## What is required
A single number is wanted: how many lines of the records below contain the word "right".

[Rendered images with source text]
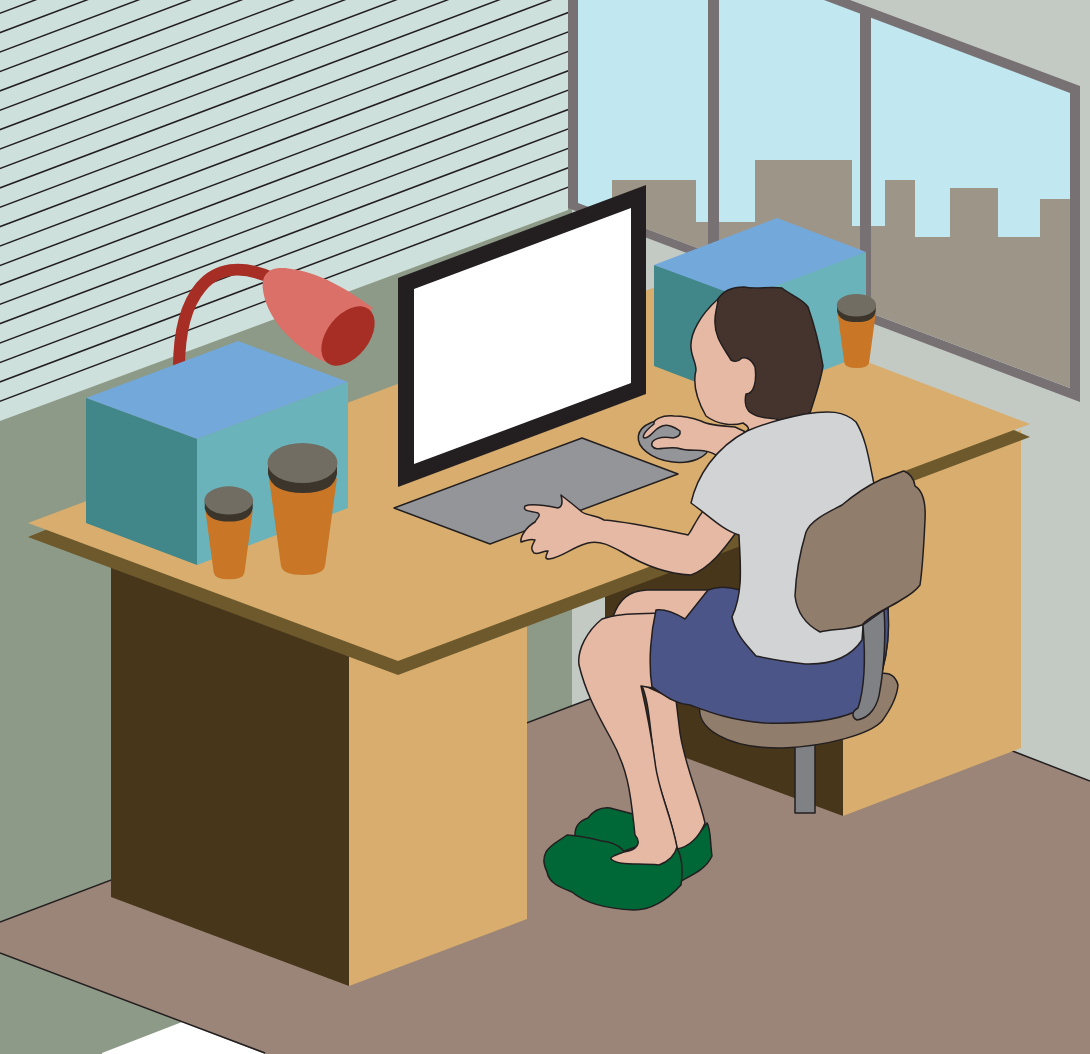
<!DOCTYPE html>
<html lang="en">
<head>
<meta charset="utf-8">
<title>Working at a desk</title>
<style>
:root {
  --wall-left: #8d9a87; --wall-right: #c3c9c3; --floor: #9b8578;
  --blind: #cee0dc; --ink: #231f20;
  --sky: #c1e7f1; --city: #9e9589; --frame: #787173;
  --wood: #d8ad6d; --wood-edge: #6d592b; --wood-dark: #48361b;
  --box-top: #73a8da; --box-left: #418789; --box-right: #6ab3bb;
  --lamp: #a72e25; --shade: #db7068;
  --cup: #c97627; --lid: #716d62; --lid-rim: #3b352b;
  --metal: #939598; --post: #808184;
  --skin: #e6b9a4; --hair: #44342d; --shirt: #d1d3d5; --shorts: #4c5587;
  --shoe: #006837; --seat: #917d6b;
}
html, body { margin: 0; overflow: hidden; background: #fff; }
.scene { display: block; width: 1090px; height: 1054px; }
.wall-left { fill: var(--wall-left); }
.wall-right { fill: var(--wall-right); }
.floor { fill: var(--floor); }
.line { fill: none; stroke: var(--ink); stroke-width: 1.5; }
.blind { fill: var(--blind); }
.sky { fill: var(--sky); }
.city { fill: var(--city); }
.frame { fill: var(--frame); }
.wood { fill: var(--wood); }
.wood-edge { fill: var(--wood-edge); }
.wood-dark { fill: var(--wood-dark); }
.box-top { fill: var(--box-top); }
.box-left { fill: var(--box-left); }
.box-right { fill: var(--box-right); }
.lamp-arm { fill: none; stroke: var(--lamp); stroke-width: 12; }
.lamp-shade { fill: var(--shade); }
.lamp-mouth { fill: var(--lamp); }
.cup { fill: var(--cup); }
.lid { fill: var(--lid); }
.lid-rim { fill: var(--lid-rim); }
.bezel { fill: var(--ink); }
.screen { fill: #fff; }
.outlined { stroke: var(--ink); stroke-width: 1.5; stroke-linejoin: round; }
.metal { fill: var(--metal); }
.post { fill: var(--post); }
.skin { fill: var(--skin); }
.hair { fill: var(--hair); }
.shirt { fill: var(--shirt); }
.shorts { fill: var(--shorts); }
.shoe { fill: var(--shoe); }
.seat { fill: var(--seat); }
</style>
</head>
<body>
<svg class="scene" viewBox="0 0 1090 1054" role="img" aria-label="A person seated at an office desk, working on a computer beside a window">
  <defs>
    <clipPath id="blind-area"><polygon points="0,0 568,0 568,210 0,421"/></clipPath>
    <line id="slat" x1="-2" y1="402" x2="570" y2="186.5"/>
    <g id="slats">
      <use href="#slat"/><use href="#slat" y="-19.4"/><use href="#slat" y="-38.8"/>
      <use href="#slat" y="-58.2"/><use href="#slat" y="-77.6"/><use href="#slat" y="-97"/>
      <use href="#slat" y="-116.4"/>
    </g>
    <g id="coffee-cup">
      <path class="cup" d="M269 478L281 566Q283 575 303 575Q323 575 325 566L337 478Z"/>
      <path class="lid-rim" d="M268 463V474Q272 493 303 493Q334 493 337 474V463Z"/>
      <ellipse class="lid" cx="302.500" cy="463" rx="35" ry="20"/>
    </g>
  </defs>

  <g id="room">
    <rect class="wall-left" width="572" height="1054"/>
    <rect class="wall-right" x="572" width="518" height="1054"/>
    <polygon class="floor" points="0,922 590,699 660,616 1090,781 1090,1054 265,1054 0,953"/>
    <polygon points="102,1053 182,1022 265,1054 102,1054" fill="#fff"/>
    <path class="line" d="M0 922L590 699M1010 750L1090 781M0 953L265 1053"/>
  </g>

  <g id="blinds" clip-path="url(#blind-area)">
    <rect class="blind" width="568" height="421"/>
    <g class="line">
      <use href="#slats"/><use href="#slats" y="-135.8"/><use href="#slats" y="-271.6"/>
    </g>
  </g>

  <g id="window">
    <polygon class="frame" points="568,0 820,0 850,0 1080,86 1080,402 568,208"/>
    <polygon class="sky" points="578,0 824,0 1070,93 1070,388 578,203"/>
    <path class="city" d="M612 216V180H696V222H755V160H852V226H885V180H915V237H950V188H998V237H1040V199H1070V388Z"/>
    <rect class="frame" x="708" width="11" height="262"/>
    <polygon class="frame" points="860,8 871,12 871,320 860,316"/>
  </g>

  <g id="desk">
    <polygon class="wood-dark" points="605,590 843,500 843,816 605,728"/>
    <polygon class="wood" points="843,500 1021,430 1021,748 843,816"/>
    <polygon class="wood-dark" points="111,560 349,650 349,986 111,897"/>
    <polygon class="wood" points="349,655 527,610 527,919 349,986"/>
    <polygon class="wood-edge" points="28,537 60,524 398,650 1000,424 1030,437 398,675"/>
    <polygon class="wood" points="28,523 653,288 870,363 1030,424 398,661"/>
  </g>

  <g id="lamp">
    <path class="lamp-arm" d="M179 368C179 302 206 247 274 279"/>
    <path class="lamp-shade" d="M263 290C261 274 269 267 285 268C321 272 346 289 373 308L325 362C290 345 266 316 263 290Z"/>
    <ellipse class="lamp-mouth" cx="348" cy="336" rx="34" ry="21" transform="rotate(-52 348 336)"/>
  </g>

  <g id="left-box">
    <polygon class="box-top" points="86,398 238,341 348,382 197,439"/>
    <polygon class="box-left" points="86,398 197,439 197,565 86,523"/>
    <polygon class="box-right" points="197,439 348,382 348,508 197,565"/>
  </g>
  <use href="#coffee-cup"/>
  <use href="#coffee-cup" transform="translate(18.500 174.500) scale(.695 .704)"/>

  <g id="right-box">
    <polygon class="box-top" points="654,265 777,218 866,252 743,300"/>
    <polygon class="box-left" points="654,265 743,298 743,400 654,366"/>
    <polygon class="box-right" points="743,298 866,252 866,354 743,401"/>
  </g>
  <use href="#coffee-cup" transform="translate(687 46) scale(.56)"/>

  <g id="computer">
    <polygon class="bezel" points="398,278 646,185 646,394 398,487"/>
    <polygon class="screen" points="414,289 631,208 631,383 414,464"/>
    <polygon class="metal outlined" points="394,508 582,438 678,474 490,544"/>
    <ellipse class="metal outlined" cx="674" cy="441" rx="36" ry="21" transform="rotate(8 674 441)"/>
  </g>

  <g id="chair-base">
    <rect class="post outlined" x="795" y="735" width="20" height="78"/>
    <path class="seat outlined" d="M700 706C696 728 727 749 783 748C828 746 870 734 882 721C890 710 897 698 898 685C895 673 886 671 872 675L740 690Z"/>
  </g>

  <g id="person">
    <g id="far-leg">
      <path class="shoe outlined" d="M575 835C575 825 580 821 588 818C594 810 601 807 610 808L633 814L650 842L624 851L580 850Z"/>
      <path class="shoe outlined" d="M676 845C688 846 697 837 707 823C711 829 710 842 712 856C706 869 694 874 681 881L670 868Z"/>
      <path class="skin outlined" d="M613 617C619 599 629 591 647 590H715L690 625L640 640Z"/>
      <path class="skin outlined" d="M641 684C650 700 650 738 657 778C665 805 672 820 677 849C688 847 698 839 705 823C699 796 685 766 680 733L676 700Z"/>
    </g>
    <path class="shoe outlined" d="M546 852C551 844 559 841 567 835C580 836 590 838 602 841C616 842 621 848 624 851L676 846C683 858 683 872 681 885C669 898 654 910 634 910C610 909 586 904 572 892C559 887 549 883 547 872C543 863 543 858 546 852Z"/>
    <path class="skin outlined" d="M660 613C638 614 617 613 602 619C587 631 577 650 579 665C585 690 595 710 610 737C630 772 631 800 635 835C642 843 637 850 624 852C616 855 610 857 611 859C619 866 635 863 659 865C670 861 675 855 677 847C671 815 658 790 655 762C651 733 646 708 641 686L665 690Z"/>
    <path class="shorts outlined" d="M656 610C665 609 675 613 685 619L708 590C718 586 730 587 740 590L800 640L888 608C890 650 882 690 862 708C840 722 800 724 765 723C730 721 704 710 690 705C674 704 663 694 652 687C648 662 651 632 656 610Z"/>

    <g id="right-arm">
      <path class="skin outlined" d="M735 427C720 426 708 425 701 421C690 417 682 416 674 416C661 415 653 420 654 424C645 431 642 436 644 438C651 438 653 430 660 427C667 423 674 427 680 431C681 435 678 437 673 438C661 436 650 439 652 446C656 452 666 446 677 448C690 452 697 449 705 451C711 452 715 454 719 457L750 434Z"/>
    </g>
    <path class="skin outlined" d="M708 505C696 518 693 529 688 535C660 529 630 522 604 520C596 515 588 516 582 512C574 505 566 499 561 495C563 503 562 507 558 508C548 506 532 503 525 506C522 512 532 511 538 513C541 515 538 517 535 522C526 527 520 537 521 542C525 541 530 538 535 540C532 546 530 549 534 553C540 555 544 550 548 551C546 556 544 559 549 559C563 557 572 547 588 543C600 540 611 546 622 552C645 566 668 574 691 575C710 568 724 549 735 534L742 515Z"/>
    <path class="skin outlined" d="M718 299C700 315 690 334 691 347C691 356 696 362 696 370C692 386 698 402 706 416C718 425 733 426 743 423C748 426 750 429 747 431L785 425L770 360Z"/>
    <path class="hair outlined" d="M718 299C723 291 732 287 744 287C756 290 768 286 782 288C792 296 803 299 808 307C814 324 819 342 823 366C821 380 817 392 810 413L780 420C770 417 760 419 753 414C746 411 744 403 746 394C754 394 757 381 755 367C751 358 745 357 742 358C739 361 736 363 731 360C724 348 714 337 715 320C715 312 718 304 718 299Z"/>
    <path class="shirt outlined" d="M747 431C763 424 790 417 805 414C829 410 844 411 856 422C866 438 869 460 874 484L862 640C852 655 835 665 805 664C785 662 770 659 756 656C748 646 736 636 732 617C744 591 740 562 739 535C722 530 707 514 691 503C697 476 715 448 747 431Z"/>
  </g>

  <g id="chair-back">
    <path class="shorts outlined" d="M880 612L888 608C890 635 886 658 882 671Z"/>
    <path class="post outlined" d="M863 625L884 610C886 635 884 667 880 690C878 706 870 718 857 720C851 717 852 711 858 708C866 684 865 650 863 625Z"/>
    <path class="seat outlined" d="M806 532C811 520 827 513 842 505C855 494 867 486 882 479C893 476 899 472 904 471C911 474 914 479 915 486C923 491 926 502 925 520C924 540 923 565 920 585C915 592 908 596 901 600C887 609 872 614 862 625C848 630 832 629 820 632C807 625 797 613 795 596C796 572 800 552 806 532Z"/>
  </g>
</svg>
</body>
</html>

## Your solution
9